This meridian starts at the outer edge of the eye and branches into two lines that descend along the side of the body and ends at the big toes.
It is known as the meridian of worship and when out of balance may cause indecision or headaches. When balanced, it brings a sense of patience and healthy judgment.
The Kidney Meridian
This kidney meridian is known as the creativity meridian and begins at the pinky toe. It then traces itself along the pathway of the inner thigh and terminates at the tongue.
Emotional disturbances, such as anxiety, occur when this meridian is imbalanced, along with physical repercussions in the urinary organs. When it is balanced, there is certainty and creative expression of life force energy.
The Urinary Bladder Meridian
The urinary bladder meridian is the meridian of peace. It begins at the eye, goes up the head, and then runs along the backside of the body before finally terminating in the pinky toe.
When it is out of balance, one may experience restlessness and urinary disturbances.
The Spleen Meridian
The spleen meridian begins at the big toe, runs along the inner thigh, and crosses the center of the body to end at the heart and tongue.
It is the meridian of confidence. When one feels rejected or careless, this meridian is not functioning versus feeling grounded in your being.
The stomach meridian starts at the side of the nose, snakes along the face, before descending down toward the groin and branching off to terminate at the third toe.
It is the meridian of satisfaction. When out of balance, one may experience greed and doubt along with bloating and gas. When it is balanced, one feels fulfilled.
Poses to practice for the stomach meridian include sphinx and seal pose.
The Upper Meridians
The Heart Meridian
Known as the meridian of forgiveness, the heart meridian begins right where it says it does- the heart. It branches downward, up the throat, and finally across the chest to terminate at the pinky finger.
Problems here can manifest as insecurity, loathing, heart palpitations, and insomnia. When balanced, one experiences love, joy, self-esteem, and empathy.
Small Intestine Meridian
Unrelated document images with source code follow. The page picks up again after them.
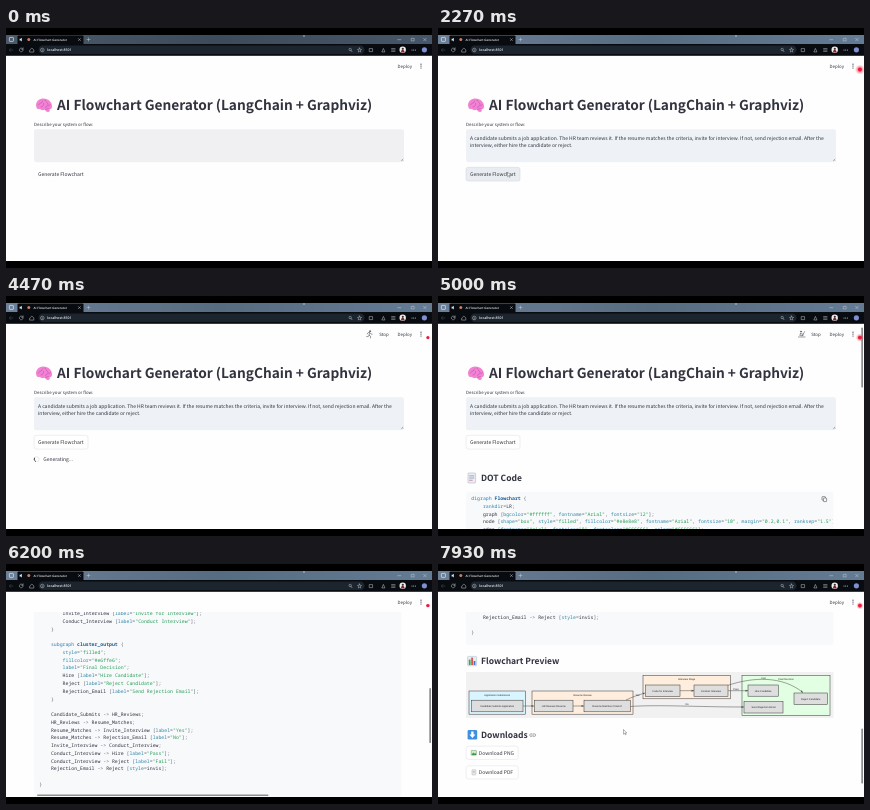
These frames come from a looping animation (426x240 px, 8000 ms). An HTML page:

```html
<!DOCTYPE html>
<html lang="en">
<head>
<meta charset="utf-8">
<title>AI Flowchart Generator</title>
<style>
html, body { margin: 0; width: 100%; height: 100%; overflow: hidden; background: #000; }
svg { display: block; width: 426px; height: 240px; }
text { white-space: pre; text-rendering: geometricPrecision; fill: #31333f;
  font-family: "Noto Sans CJK JP", "Noto Sans CJK SC", "Noto Sans CJK", "Open Sans", sans-serif; }
.b { font-weight: 700; }
.ui { font-family: "Open Sans", sans-serif; fill: #eef1f4; }
.code text { font: 4.85px "Noto Sans Mono", monospace; }
.code .kw { fill: #2b7fb5; }
.code .name { fill: #165a94; font-weight: 700; }
.code .attr { fill: #2f86a6; }
.code .str { fill: #259b55; }
.code .pun { fill: #5d646e; }
.graph text { font: 2.5px "Liberation Sans", Arial, sans-serif; text-anchor: middle; fill: #222; }
.line { fill: none; stroke-linecap: round; stroke-linejoin: round; }
</style>
</head>
<body>
<svg viewBox="0 0 426 240" xmlns="http://www.w3.org/2000/svg">
  <defs>
    <linearGradient id="slate">
      <stop offset="0" stop-color="#6c8098"/><stop offset=".5" stop-color="#566c80"/><stop offset="1" stop-color="#647b95"/>
    </linearGradient>
    <radialGradient id="halo">
      <stop offset=".3" stop-color="#f0284b" stop-opacity=".6"/><stop offset="1" stop-color="#f0284b" stop-opacity="0"/>
    </radialGradient>
    <clipPath id="view"><rect y="27" width="426" height="206"/></clipPath>
    <clipPath id="box"><rect x="28" y="190" width="366.6" height="400"/></clipPath>
    <marker id="tip" viewBox="0 0 6 6" refX="5.5" refY="3" markerWidth="5" markerHeight="5" orient="auto">
      <path d="M0 .8L6 3L0 5.2z" fill="#555"/>
    </marker>
  </defs>

  <rect width="426" height="240"/>
  <rect y="27" width="426" height="206" fill="#fefefe"/>

  <g clip-path="url(#view)">
    <g id="page">
      <g transform="translate(38 77)">
        <path d="M-7.8 1.4C-8.6-2.6-5.6-6.6-1-6.6C4-6.8 8-3 7.9 .6C8.6 3 7.2 4.2 5.6 4.2C6.4 6 5.2 7.2 3.8 7C2.4 6.8 1.6 6 .8 4.8C-1.6 5.6-3.4 5-4 3.8C-6 4.4-7.6 3.4-7.8 1.4z" fill="#f083d2"/>
        <path class="line" d="M-5.5 0C-4-3-2-1-1.4-4M-3 2C-1 2 0 0-.4-1.6M1-5C1-3 4-3 4-.6M1.6 2.6C2-.4 5 1.6 6.4-.4M1.6 4.4L4.4 3.4" stroke="#cf52b4" stroke-width=".7"/>
      </g>
      <text class="b" x="51" y="82.2" font-size="13.7">AI Flowchart Generator (LangChain + Graphviz)</text>
      <text x="28" y="97.7" font-size="4.35">Describe your system or flow:</text>
      <rect id="area" x="28" y="101.3" width="370" height="33" rx="2.2"/>
      <path d="M395.2 132.8l2-2M396.6 132.8l.7-.7" stroke="#666" stroke-width=".5"/>
      <g id="prompt" font-size="4.98">
        <text x="32" y="111.6">A candidate submits a job application. The HR team reviews it. If the resume matches the criteria, invite for interview. If not, send rejection email. After the</text>
        <text x="32" y="119.2">interview, either hire the candidate or reject.</text>
      </g>
      <rect id="button" x="28" y="139.3" width="54" height="13.8" rx="2.2" stroke-width=".5"/>
      <text x="32" y="148.1" font-size="5">Generate Flowchart</text>
      <g id="wait">
        <circle cx="30.6" cy="163.2" r="2.5" fill="none" stroke="#e1e3e8" stroke-width=".8"/>
        <path id="arc" class="line" d="M30.6 160.7A2.5 2.5 0 0 1 33.1 163.2" stroke="#31333f" stroke-width=".8"/>
        <text x="37.2" y="165" font-size="5">Generating...</text>
      </g>
      <g id="result"></g>
    </g>
    <rect y="27" width="426" height="21" fill="#fefefe"/>
    <g id="run">
      <g id="runner" class="line" stroke="#5a5c66" stroke-width=".6">
        <circle cx="364" cy="35.2" r=".6" fill="#5a5c66"/>
        <path d="M361.3 38L362 36.6L364 36.6L365 38L366.2 38.2M363.6 37L363 39.2L364.6 40.2L364.5 42M363 39.2L362.3 40.6L360.6 40.6"/>
      </g>
      <g id="rower" class="line" stroke="#5a5c66" stroke-width=".6">
        <circle cx="363" cy="35.6" r=".6" fill="#5a5c66"/>
        <path d="M362.6 37.2L361.8 39.4L365 39.4M362.8 37.6L365.2 38.2M360.4 41L367 41M366.6 35.6L364.2 40"/>
      </g>
      <text x="373.2" y="39.8" font-size="4.4">Stop</text>
    </g>
    <text x="391.6" y="39.8" font-size="4.4">Deploy</text>
    <g fill="#31333f"><circle cx="415" cy="36.2" r=".6"/><circle cx="415" cy="38.1" r=".6"/><circle cx="415" cy="40" r=".6"/></g>
    <rect id="thumb" x="423.3" width="1.7" rx=".85" fill="#8c8c8c"/>
  </g>

  <g id="chrome">
    <rect id="strip" y="7" width="426" height="9.5" fill="url(#slate)"/>
    <rect x="11.5" y="7.4" width="66" height="9.4" rx="1.2" fill="#080b0f"/>
    <rect y="16" width="426" height="11.8" fill="#080b0f"/>
    <rect x="32.5" y="17.6" width="326" height="8.4" rx="4.2" fill="#1c242d"/>
    <rect x="3.4" y="9.4" width="4" height="4" rx=".6" fill="none" stroke="#e3e9ee" stroke-width=".7"/>
    <path d="M13.6 10.8h1l1.2-1v3.6l-1.2-1h-1z" fill="#e3e8ec"/>
    <circle cx="22.8" cy="11.6" r="1.5" fill="#c8806c"/>
    <text class="ui" x="27.6" y="12.7" font-size="3" font-weight="600">AI Flowchart Generator</text>
    <text class="ui" x="41.3" y="23.2" font-size="3.5" font-weight="600">localhost:8501</text>
    <path class="line" stroke="#c3cbd2" stroke-width=".5" d="M72.4 10.6l2 2m0-2l-2 2M81 11.5h3M82.5 10v3M391.8 11.7h3M417.6 10.3l2.6 2.6m0-2.6l-2.6 2.6M405.6 10.4h2.6v2.5h-2.6z
      M17 21.2a1.9 1.9 0 1 0 .1 1.2M17.1 19.8v1.5h-1.5M24 21.8l1.9-1.7l1.9 1.7v2.3h-3.8z
      M36.3 21.6v1.4M345 22.4l1 1.3M353.5 20l.6 1.3l1.4.2l-1 1l.2 1.4l-1.2-.6l-1.2.6l.2-1.4l-1-1l1.4-.2z
      M363.6 20.6h3v3h-3zM376 23.6l1.4-3.2l1.4 3.2zM385.6 20.6h3.4M385.6 22h3.4M385.6 23.4h3.4"/>
    <path class="line" stroke="#4a525a" stroke-width=".5" d="M7 22H3.4m1.5-1.6L3.4 22l1.5 1.6"/>
    <g fill="none" stroke="#c3cbd2" stroke-width=".5"><circle cx="36.3" cy="22" r="1.8"/><circle cx="344.2" cy="21.5" r="1.2"/></g>
    <circle cx="396.7" cy="21.8" r="3.2" fill="#f0eeec"/>
    <path d="M395 24.4c0-2 1-2.6 1.7-2.6s1.8.6 1.8 2.6z" fill="#7b2430"/><circle cx="396.8" cy="20.8" r="1.1" fill="#333"/>
    <g fill="#d5dce1"><circle cx="406" cy="22" r=".5"/><circle cx="407.7" cy="22" r=".5"/><circle cx="409.4" cy="22" r=".5"/><circle cx="298" cy="8" r=".7"/></g>
    <circle cx="418.4" cy="21.8" r="2.6" fill="#7f8fd0"/>
  </g>

  <g id="rec"><circle id="glow" cx="421.9" cy="41.6" fill="url(#halo)"/><circle id="dot" cx="421.9" cy="41.6" fill="#ec1c3a"/></g>
  <path id="cursor" d="M0 0V4.7L1.2 3.7L1.9 5.4L2.6 5L1.9 3.4H3.3z" fill="#fff" stroke="#444" stroke-width=".4"/>
</svg>
<script>
const LOOP = 8000, PASTE = 1270, HOVER = 2070, CLICK = 2470, DONE = 4800, IDLE = 6070, LEAVE = 6900;
const $ = id => document.getElementById(id);
const show = (id, on) => $(id).style.display = on ? '' : 'none';

const cluster = (id, fill, label, nodes) => `    subgraph cluster_${id} {
        style="filled";
        fillcolor="${fill}";
        label="${label}";
${nodes.map(([n, l]) => `        ${n} [label="${l}"];`).join('\n')}
    }
`;
const dot = `digraph Flowchart {
    rankdir=LR;
    graph [bgcolor="#ffffff", fontname="Arial", fontsize="12"];
    node [shape="box", style="filled", fillcolor="#e8e8e8", fontname="Arial", fontsize="10", margin="0.2,0.1", ranksep="1.5"];
    edge [fontname="Arial", fontsize="8", fontcolor="#666666", color="#666666"];

` + [
  cluster('input', '#d9f5ff', 'Application Submission', [['Candidate_Submits', 'Candidate Submits Application']]),
  cluster('review', '#fff0e0', 'Resume Review', [['HR_Reviews', 'HR Reviews Resume'], ['Resume_Matches', 'Resume Matches Criteria?']]),
  cluster('interview', '#fff0e0', 'Interview Stage', [['Invite_Interview', 'Invite for Interview'], ['Conduct_Interview', 'Conduct Interview']]),
  cluster('output', '#e6ffe6', 'Final Decision', [['Hire', 'Hire Candidate'], ['Reject', 'Reject Candidate'], ['Rejection_Email', 'Send Rejection Email']])
].join('\n') + `
    Candidate_Submits -> HR_Reviews;
    HR_Reviews -> Resume_Matches;
    Resume_Matches -> Invite_Interview [label="Yes"];
    Resume_Matches -> Rejection_Email [label="No"];
    Invite_Interview -> Conduct_Interview;
    Conduct_Interview -> Hire [label="Pass"];
    Conduct_Interview -> Reject [label="Fail"];
    Rejection_Email -> Reject [style=invis];

}`;

const tokens = /("[^"]*")|\b(digraph|subgraph)\b|\b(Flowchart|cluster_\w+)|(\w+)(?==)|(->|[[\]{};,=])/g;
const kinds = ['str', 'kw', 'name', 'attr', 'pun'];
const paint = s => s.replace(tokens, (m, ...g) =>
  `<tspan class="${kinds[g.slice(0, 5).findIndex(Boolean)]}">${m.replace('>', '&gt;')}</tspan>`);

const code = dot.split('\n').map((s, i) => {
  const pad = s.length - s.trimStart().length;
  return `<text x="${33.3 + pad * 2.91}" y="${204.1 + i * 7.77}">${paint(s.trim())}</text>`;
}).join('');

const rect = (x, y, r, b, fill, stroke = 'none', w = .5, rx = 0) =>
  `<rect x="${x}" y="${y}" width="${r - x}" height="${b - y}" fill="${fill}" stroke="${stroke}" stroke-width="${w}" rx="${rx}"/>`;
const label = (x, y, s, size, cls = '') => `<text class="${cls}" x="${x}" y="${y}" font-size="${size}">${s}</text>`;
const head = (y, s) => label(43, y, s, 8.5, 'b');
const group = (x, y, r, b, fill, s) => rect(x, y, r, b, fill, '#333') + label((x + r) / 2, y + 4.8, s, 2.5);
const node = (x, y, r, b, s) => rect(x, y, r, b, '#dedede', '#333') + label((x + r) / 2, (y + b) / 2 + .9, s, 2.5);
const edge = d => `<path d="${d}" fill="none" stroke="#555" stroke-width=".55" marker-end="url(#tip)"/>`;

const graph = rect(28, 136, 395.5, 182, '#f1f1f2') +
  group(31, 155, 87.5, 178.2, '#d9f5ff', 'Application Submission') +
  group(94, 155, 195, 178.2, '#ffeedd', 'Resume Review') +
  group(205, 139.6, 292.3, 162.8, '#ffeedd', 'Interview Stage') +
  group(304, 139.6, 392, 179.6, '#e3ffe3', 'Final Decision') +
  node(33.5, 164.2, 85, 175.8, 'Candidate Submits Application') +
  node(96.5, 164.2, 135, 175.8, 'HR Reviews Resume') +
  node(146, 164.2, 192.3, 175.8, 'Resume Matches Criteria?') +
  node(207.5, 149, 242, 160.4, 'Invite for Interview') +
  node(256, 149, 290, 160.4, 'Conduct Interview') +
  node(310, 149, 340.3, 160.2, 'Hire Candidate') +
  node(306, 165.6, 345, 177, 'Send Rejection Email') +
  node(356, 157, 389.4, 168.6, 'Reject Candidate') +
  ['M85 170H96', 'M135 170H146', 'M188 164C194 161 200 159 207 157', 'M192.3 170.5C220 168.5 260 171 306 171',
   'M242 154.7H256', 'M290 154.7H310', 'M290 149.3C315 141 344 139.5 365 156.6'].map(edge).join('') +
  label(199.5, 160.2, 'Yes', 2.3) + label(249, 169.3, 'No', 2.3) + label(298, 153.8, 'Pass', 2.3) + label(325.5, 142.6, 'Fail', 2.3);

const save = (y, s, icon) => rect(28.2, y - 6.6, 80.2, y + 6.6, '#fff', '#dddfe4', .5, 2.2) + icon + label(40.8, y + 1.8, s, 5);

$('result').innerHTML =
  rect(30, 177, 37.6, 187, '#eceef2', '#a9a6bd', .5, .6) + rect(31.2, 179.5, 36.3, 180.3, '#8a93b2') +
  rect(31.2, 181.6, 36.3, 182.4, '#8a93b2') + rect(31.2, 183.8, 34.6, 184.6, '#c07a98') +
  head(185.3, 'DOT Code') +
  rect(28, 196, 395.5, 580, '#f8f9fb', 'none', 0, 2.2) + `<g class="code" clip-path="url(#box)">${code}</g>` +
  `<g id="copy" transform="translate(384 200.6)">${rect(0, 0, 3.4, 3.6, 'none', '#444', .55, .6)}${rect(1.4, 1.4, 4.6, 5, '#f8f9fb', '#444', .55, .6)}</g>
  <g id="bar">${rect(31, 577.8, 262.5, 579.3, '#8f8f8f', 'none', 0, .7)}</g>
  <g id="rest" transform="translate(0 471)">
    ${rect(29.6, 120.4, 38.6, 129.8, '#e7edf2', '#a8b6c2', .5, .8)}${rect(30.8, 123.6, 32.6, 129, '#37a653')}${rect(33.2, 121.6, 35, 129, '#e0524d')}${rect(35.6, 125, 37.4, 129, '#3a78d0')}
    ${head(128.3, 'Flowchart Preview')}
    <g class="graph">${graph}</g>
    ${rect(29.6, 194, 39.2, 203.6, '#3f8fe0', 'none', 0, 1.4)}
    <path d="M34.4 202l-3-3.4h1.8v-3h2.4v3h1.8z" fill="#fff"/>
    ${head(202.2, 'Downloads')}
    <path id="link" class="line" d="M94 197.8h-1a1.3 1.3 0 0 0 0 2.6h1M95.4 197.8h1a1.3 1.3 0 0 1 0 2.6h-1M93.6 199.1h2.2" stroke="#777" stroke-width=".6"/>
    ${save(216.8, 'Download PNG', rect(33.2, 214.4, 38.4, 219.2, '#d4ecd2', '#5d9a58', .5, .5) + '<path d="M33.4 219l1.8-2.6l1.2 1.4l.8-1l1.2 2.2z" fill="#3d9a46"/>')}
    ${save(236.4, 'Download PDF', rect(34, 233.8, 37.8, 238.9, '#eef0f2', '#a4a9b2', .5, .4) + '<path d="M34.9 235.5h2M34.9 236.7h2" stroke="#888" stroke-width=".4"/>')}
  </g>`;

// Rows of [time, value...] read with linear steps between them
const scroll = [[5300, 0], [5600, 130], [5800, 195], [6200, 347], [6600, 471], [6860, 499]];
const toButton = [[1870, 112, 128], [2130, 69.5, 144], [2730, 69.5, 144], [3000, 84, 166]];
const toTitle = [[7070, 150, 204], [7400, 172, 186], [7800, 185.5, 165.5]];

function at(rows, t) {
  const i = rows.findIndex(r => r[0] > t);
  if (i === 0) return rows[0].slice(1);
  if (i < 0) return rows[rows.length - 1].slice(1);
  const a = rows[i - 1], b = rows[i], k = (t - a[0]) / (b[0] - a[0]);
  return a.slice(1).map((v, j) => v + (b[j + 1] - v) * k);
}

function draw(t) {
  const [top] = at(scroll, t), idle = t >= IDLE, fresh = t < 130;
  $('page').setAttribute('transform', `translate(0 ${-top})`);

  $('strip').setAttribute('opacity', fresh ? .7 : 1);
  $('area').setAttribute('fill', fresh ? '#f0f0f2' : '#eef1f5');
  show('prompt', t >= PASTE);
  const hot = t >= HOVER && t < CLICK + 200;
  $('button').setAttribute('fill', hot ? '#e9ecf0' : '#fefefe');
  $('button').setAttribute('stroke', t < HOVER ? '#fafafa' : hot ? '#cfd3d9' : '#dddfe4');

  show('wait', t >= CLICK && t < DONE);
  $('arc').setAttribute('transform', `rotate(${t * .48 + 220} 30.6 163.2)`);
  show('run', t >= CLICK + 200 && !idle);
  show('runner', t < DONE);
  show('rower', t >= DONE);

  show('result', t >= DONE);
  show('rest', idle);
  show('copy', !idle);
  show('bar', t < LEAVE);
  show('link', t >= 7600);
  show('thumb', t >= DONE);
  $('thumb').setAttribute('y', 31.5 + top / (idle ? 3.75 : 3.45));
  $('thumb').setAttribute('height', idle ? 55 : 60);

  const pulse = (1 - Math.cos(t / 1500 * 2 * Math.PI)) / 2;
  show('rec', !fresh);
  $('dot').setAttribute('r', 1.6 + .4 * pulse);
  $('glow').setAttribute('r', 1.6 + 3.4 * pulse);

  const late = t >= 7070;
  show('cursor', late || t >= 1870 && t < 3000);
  $('cursor').setAttribute('transform', `translate(${at(late ? toTitle : toButton, t)})`);
}

const start = performance.now();
function tick() {
  draw((performance.now() - start) % LOOP);
  requestAnimationFrame(tick);
}
tick();
</script>
</body>
</html>
```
This meridian is called the meridian of joy. It begins at the pinky finger and travels along the arm where it branches to go down into the small intestine and then up the neck.
When imbalanced, it can manifest as neck pain, grief, or sadness.
The lung meridian starts above the navel and snakes around the abdominal organs until coming up through the lungs, into the throat until finally extending out through the arm and into the thumb and index finger.
It is called the meridian of humbleness. It can manifest in respiratory disorders, such as asthma or coughing along with a false sense of pride or depression.
Poses to bring more tolerance and humility include banana pose and melting heart pose.
Large Intestine Meridian
This is the meridian of self-esteem and runs from the index finger, along the arm and down into the large intestines with another branch ascending into the head.
This meridian is all about self-worth and feelings of guilt and apathy can run rampant when out of balance.
To bring enthusiasm back, try the poses thread the needle or twisted roots.
The Pericardium Meridian
The pericardium is a sac that covers the heart and this meridian begins in the chest to connect to the pericardium itself. Then it moves downward, outward from the chest, and down the arm to the ring finger.
Known as the meridian of generosity, it brings feelings of relaxation and calm. It can manifest as poor circulation and feelings of jealousy and regret.
To balance this meridian, practice open wing pose and supported bridge pose.
There are three additional meridians called the Triple Burner, Governor Vessel, and Conception vessel, which pay more importance to TCM techniques and practices. However, a basic understanding of the meridian pathways of the body, their corresponding organs, and emotional frequencies can lend itself to a greater depth of both body and mind whenever you are in a yin yoga class.
During These Times of Stress and Uncertainty Your Doshas May Be Unbalanced.
To help you bring attention to your doshas and to identify what your predominant dosha is, we created the following quiz.
Try not to stress over every question, but simply answer based off your intuition. After all, you know yourself better than anyone else.